Determining a value proposition involves distinguishing between segments that are primary today and those that will be central-stage tomorrow. Digital models are also about identifying the key value drivers for each segment of customers.
Another connotation is that being digital means you have to protect yourself against new risks, such as cyber security. This can cause havoc if it is not done well. If not secured vigorously, customer data, drivers of relationships and information assets can be a source of great value. The cost of compliance in the digital age can be high due to increasing regulatory norms.
The real case for digital transformation is, however, more than that. The key to this is where the organisation will be in the next three to five years and what it will mean for shareholders. What are the key changes required to get there?
Most of the changes are driven by what can be done quickly. According to the digital paradigm, it is about combining long-term vision with quick-term execution. The digital paradigm is all about achieving a greater end. Is there more business? The proof of the pudding is in the eating, and this must be true for once!
Digital transformation in financial services must be customer-centric and mobile-first. Users realise the importance of quick services and immediate procedures. Fintech Digital transformation companies are leading the charge in supporting different service applications to offer seamless customer experiences. There is a lot to be done to make such partnerships work. We also see many ways in which such collaborations can support the companies most affected by this pandemic. For example, moving lending into a digital environment could give SMEs who have lost access to financial flow tools to get it.
Digitalization is another important trend that has gained momentum and will continue to dominate the future of Fintech. The industry's future is characterized by the provision of online access to services, automated onboarding, credit card issuance, and online AML/KYC checks. This is why Fintech was created in the first instance—to solve problems and digitize processes that no one else could.
A stale technology stack is the biggest stumbling block to any kind of progress. Many industries, including banking, have legacy systems that are outdated or were not part of their original technological solutions. They are restricted by a poorly scalable solution that makes it difficult to be flexible and responsive to changing circumstances. Fintechs can solve these problems by managing both individual business issues and whole business processes. This saves time and allows these companies to keep up with more proactive competitors. Collaboration between traditional banks and fintech creates new opportunities for both sides. Banks receive new products and customers in return for their innovative solutions.
Embedded financing opens up new opportunities for financial services to be integrated into other applications.
Platform APIs in Fintech and API distributions are a great environment to build something global and saleable.
Open banking could increase transparency in the banking sector and provide convenient financial tools for business and retail clients without unnecessary bureaucracy.
Digital wallets are already a reality. They are replacing bank cards in our lives. Cardless transactions will soon be a surprise to no one.

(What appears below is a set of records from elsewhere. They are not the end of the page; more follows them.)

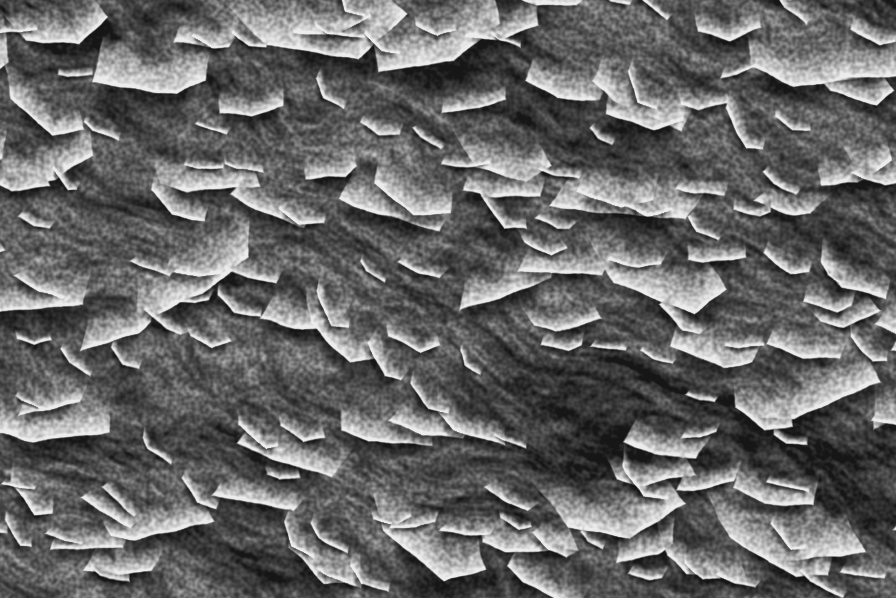
Write a Shadertoy shader that draws this texture.

```glsl
// Craggy grey rock face: grainy, bright-lipped ledges over dark fibrous stone.

const float STONE_TONE = 0.335;
const float LIP_TONE = 0.92;
const float FACE_TONE = 0.47;
const float EDGE_BLUR = 0.0022;

vec2 hash2(vec2 p) {
    vec3 h = fract(p.xyx * vec3(0.1031, 0.1030, 0.0973));
    h += dot(h, h.yzx + 33.33);
    return fract((h.xx + h.yz) * h.zy);
}

vec2 rotate(vec2 p, float angle) {
    float c = cos(angle), s = sin(angle);
    return vec2(c * p.x + s * p.y, c * p.y - s * p.x);
}

float cornerSlope(vec2 cell, vec2 corner, vec2 f) {
    float angle = 6.2832 * hash2(cell + corner).x;
    return dot(vec2(cos(angle), sin(angle)), f - corner);
}

// Gradient noise, roughly -0.7 to 0.7
float noise(vec2 p) {
    vec2 cell = floor(p), f = fract(p);
    vec2 u = f * f * f * (f * (f * 6.0 - 15.0) + 10.0);
    float low = mix(cornerSlope(cell, vec2(0, 0), f), cornerSlope(cell, vec2(1, 0), f), u.x);
    float high = mix(cornerSlope(cell, vec2(0, 1), f), cornerSlope(cell, vec2(1, 1), f), u.x);
    return mix(low, high, u.y);
}

float fbm(vec2 p) {
    float sum = 0.0, weight = 0.6;
    for (int i = 0; i < 4; i++) {
        sum += weight * noise(p);
        p = rotate(p, 0.5) * 2.03 + 17.3;
        weight *= 0.55;
    }
    return sum;
}

// Dark gullies running down to the right
float gully(vec2 p) {
    return smoothstep(0.02, 0.4, noise(rotate(p, -0.6) * vec2(1.7, 4.2) + 41.0));
}

// Folded, fibrous stone lit as relief
float stone(vec2 p) {
    vec2 bend = vec2(noise(p * 5.0), noise(p * 5.0 + 31.0));
    vec2 q = rotate(p + 0.07 * bend, -0.45);
    vec2 lightStep = vec2(0.004, -0.012);
    float relief = fbm(q * vec2(7.0, 13.0)) - fbm((q + lightStep) * vec2(7.0, 13.0));
    float fibre = noise(q * vec2(22.0, 90.0));
    return STONE_TONE + 0.55 * relief + 0.11 * fibre
        + 0.13 * noise(p * 6.0 + 9.0) - 0.15 * gully(p);
}

// Lays one ledge over the tone: kinked sharp lip below, fading top, cast shadow
float addLedge(float tone, vec2 q, vec2 size, vec2 shape, float rough) {
    float x = q.x - (shape.x - 0.5) * size.x;
    float rise = max(-x * mix(-0.1, 0.6, shape.y), x * mix(0.0, 0.6, shape.x));
    float depth = q.y + size.y - rise;
    float side = abs(q.x + (shape.y - 0.5) * q.y) - size.x;
    float t = depth / size.y;

    float under = smoothstep(-1.2, 0.0, t) * step(depth, 0.0);
    tone *= 1.0 - 0.58 * under * smoothstep(0.0, -0.4 * size.x, side);

    float body = smoothstep(EDGE_BLUR, -EDGE_BLUR, max(side, -depth));
    float fade = 1.0 - smoothstep(0.4, 1.9, t + 0.7 * rough);
    float lit = mix(FACE_TONE, LIP_TONE, exp(-0.95 * max(t, 0.0)));
    lit += 0.1 * smoothstep(0.008, 0.002, depth) + 0.12 * rough;
    return mix(tone, lit, body * fade);
}

// Scatters ledges of one size, sparse along the gullies
float addLedges(float tone, vec2 p, float spacing, float amount, float slimness,
                float tilt, float rough, float seed) {
    vec2 home = floor(p / spacing);
    for (int j = 1; j >= -1; j--) {
        for (int i = -1; i <= 1; i++) {
            vec2 cell = home + vec2(i, j);
            vec2 place = hash2(cell + seed);
            vec2 shape = hash2(cell + seed + 57.0);
            vec2 pick = hash2(cell + seed + 113.0);
            vec2 center = (cell + 0.2 + 0.6 * place) * spacing;
            if (pick.x > amount * (1.0 - 0.7 * gully(center))) continue;
            vec2 size = spacing * mix(0.3, 0.56, pick.y) * vec2(1.0, slimness * mix(0.7, 1.2, shape.x));
            float angle = tilt + 0.9 * (place.y - 0.5);
            tone = addLedge(tone, rotate(p - center, angle), size, shape, rough);
        }
    }
    return tone;
}

void mainImage(out vec4 fragColor, in vec2 fragCoord) {
    vec2 p = fragCoord / iResolution.y + 3.0;
    float rough = noise(p * 26.0) + 0.5 * noise(p * 57.0);
    vec2 chipped = p + 0.005 * vec2(noise(p * 21.0), noise(p * 21.0 + 50.0));

    // Broad shelves first, small slabs on top
    float tone = stone(p);
    tone = addLedges(tone, chipped, 0.20, 0.85, 0.55, -0.05, rough, 11.0);
    tone = addLedges(tone, chipped, 0.125, 0.60, 0.48, -0.15, rough, 233.0);
    tone = addLedges(tone, chipped, 0.075, 0.36, 0.36, -0.35, rough, 419.0);

    // Fine stipple, strongest on mid tones
    float grain = noise(p * 135.0) + 0.6 * noise(p * 83.0 + 7.0);
    tone += grain * mix(0.1, 0.26, smoothstep(0.2, 0.5, tone)) * (1.0 - 0.5 * smoothstep(0.65, 0.9, tone));

    tone = clamp(tone, 0.09, 0.93);
    fragColor = vec4(vec3(tone, tone - 0.004, tone), 1.0);
}
```
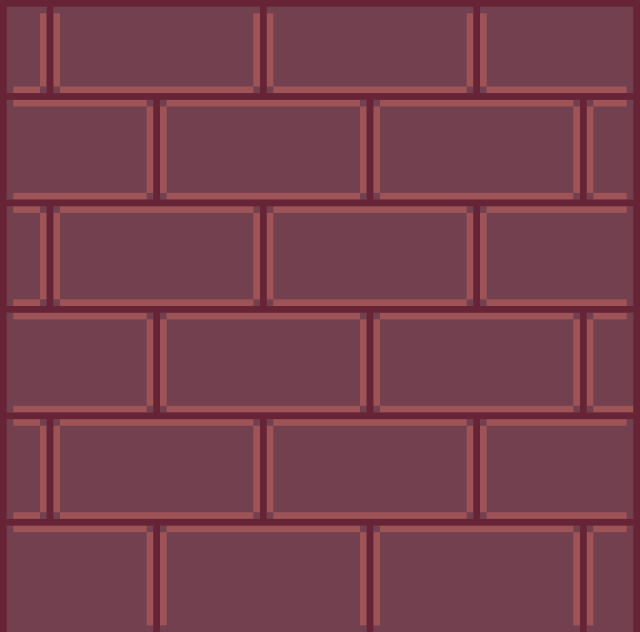
This texture is drawn by a WebGL 1 fragment shader. Its source:

```glsl
precision highp float;
// Running-bond brick wall in chunky blocks, with lit brick edges and a dark frame.

uniform vec2 u_resolution;

#define GRID vec2(96.0, 95.0)      // canvas size in blocks
#define BRICK vec2(32.0, 16.0)     // brick pitch in blocks
#define FIRST_JOINT vec2(7.5, 14.5) // centres of the first upright and level joints
#define LAST_ROW 5.0
#define STRAY_BLOCK vec2(94.0, 61.0) // one lit block that reaches the frame
#define BRICK_COLOR vec3(0.45, 0.25, 0.31)
#define EDGE_COLOR vec3(0.62, 0.33, 0.34)
#define MORTAR_COLOR vec3(0.40, 0.14, 0.21)

float blur; // width of one screen pixel, in blocks

// Smoothed test for x > edge
float above(float x, float edge) {
  return clamp((x - edge) / blur + 0.5, 0.0, 1.0);
}

// Smoothed test for lo < x < hi
float band(float x, float lo, float hi) {
  return above(x, lo) * above(hi, x);
}

// Distance to the nearest line of a repeating set
float lineDistance(float x, float first, float pitch) {
  return abs(mod(x - first + 0.5 * pitch, pitch) - 0.5 * pitch);
}

void main() {
  // Block coordinates, counted from the top left
  vec2 uv = gl_FragCoord.xy / u_resolution;
  vec2 p = vec2(uv.x, 1.0 - uv.y) * GRID;
  blur = GRID.x / u_resolution.x;

  // Every second row shifts by half a brick
  float row = min(floor((p.y - FIRST_JOINT.y) / BRICK.y) + 1.0, LAST_ROW);
  float shift = 0.5 * BRICK.x * mod(row, 2.0);
  float upright = lineDistance(p.x, FIRST_JOINT.x + shift, BRICK.x);
  float level = lineDistance(p.y, FIRST_JOINT.y, BRICK.y);

  // The last row runs off the canvas without a closing joint
  if (p.y > GRID.y - 0.5 * BRICK.y) level = BRICK.y;

  // Lit edges beside the joints, leaving the brick corners plain
  float sideEdge = band(upright, 0.5, 1.5) * above(level, 1.5)
                 * band(p.y, 2.0, GRID.y - 1.0);
  float flatEdge = band(level, 0.5, 1.5) * above(upright, 1.5)
                 * band(p.x, 2.0, GRID.x - 2.0);
  vec2 s = p - STRAY_BLOCK;
  float stray = band(s.x, 0.0, 1.0) * band(s.y, 0.0, 1.0);
  float lit = min(sideEdge + flatEdge + stray, 1.0);

  // Mortar joints and the frame on the left, right and top
  float joint = max(above(0.5, upright), above(0.5, level));
  float inside = band(p.x, 1.0, GRID.x - 1.0) * above(p.y, 1.0);
  float mortar = max(joint, 1.0 - inside);

  vec3 color = mix(BRICK_COLOR, EDGE_COLOR, lit);
  gl_FragColor = vec4(mix(color, MORTAR_COLOR, mortar), 1.0);
}
```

We can create the financial world of tomorrow and develop solutions that are supported by modern tech infrastructure and innovation. Contact our experts today to learn more, as Fintech has the opportunity to shine and lead the charge to a more adaptable future.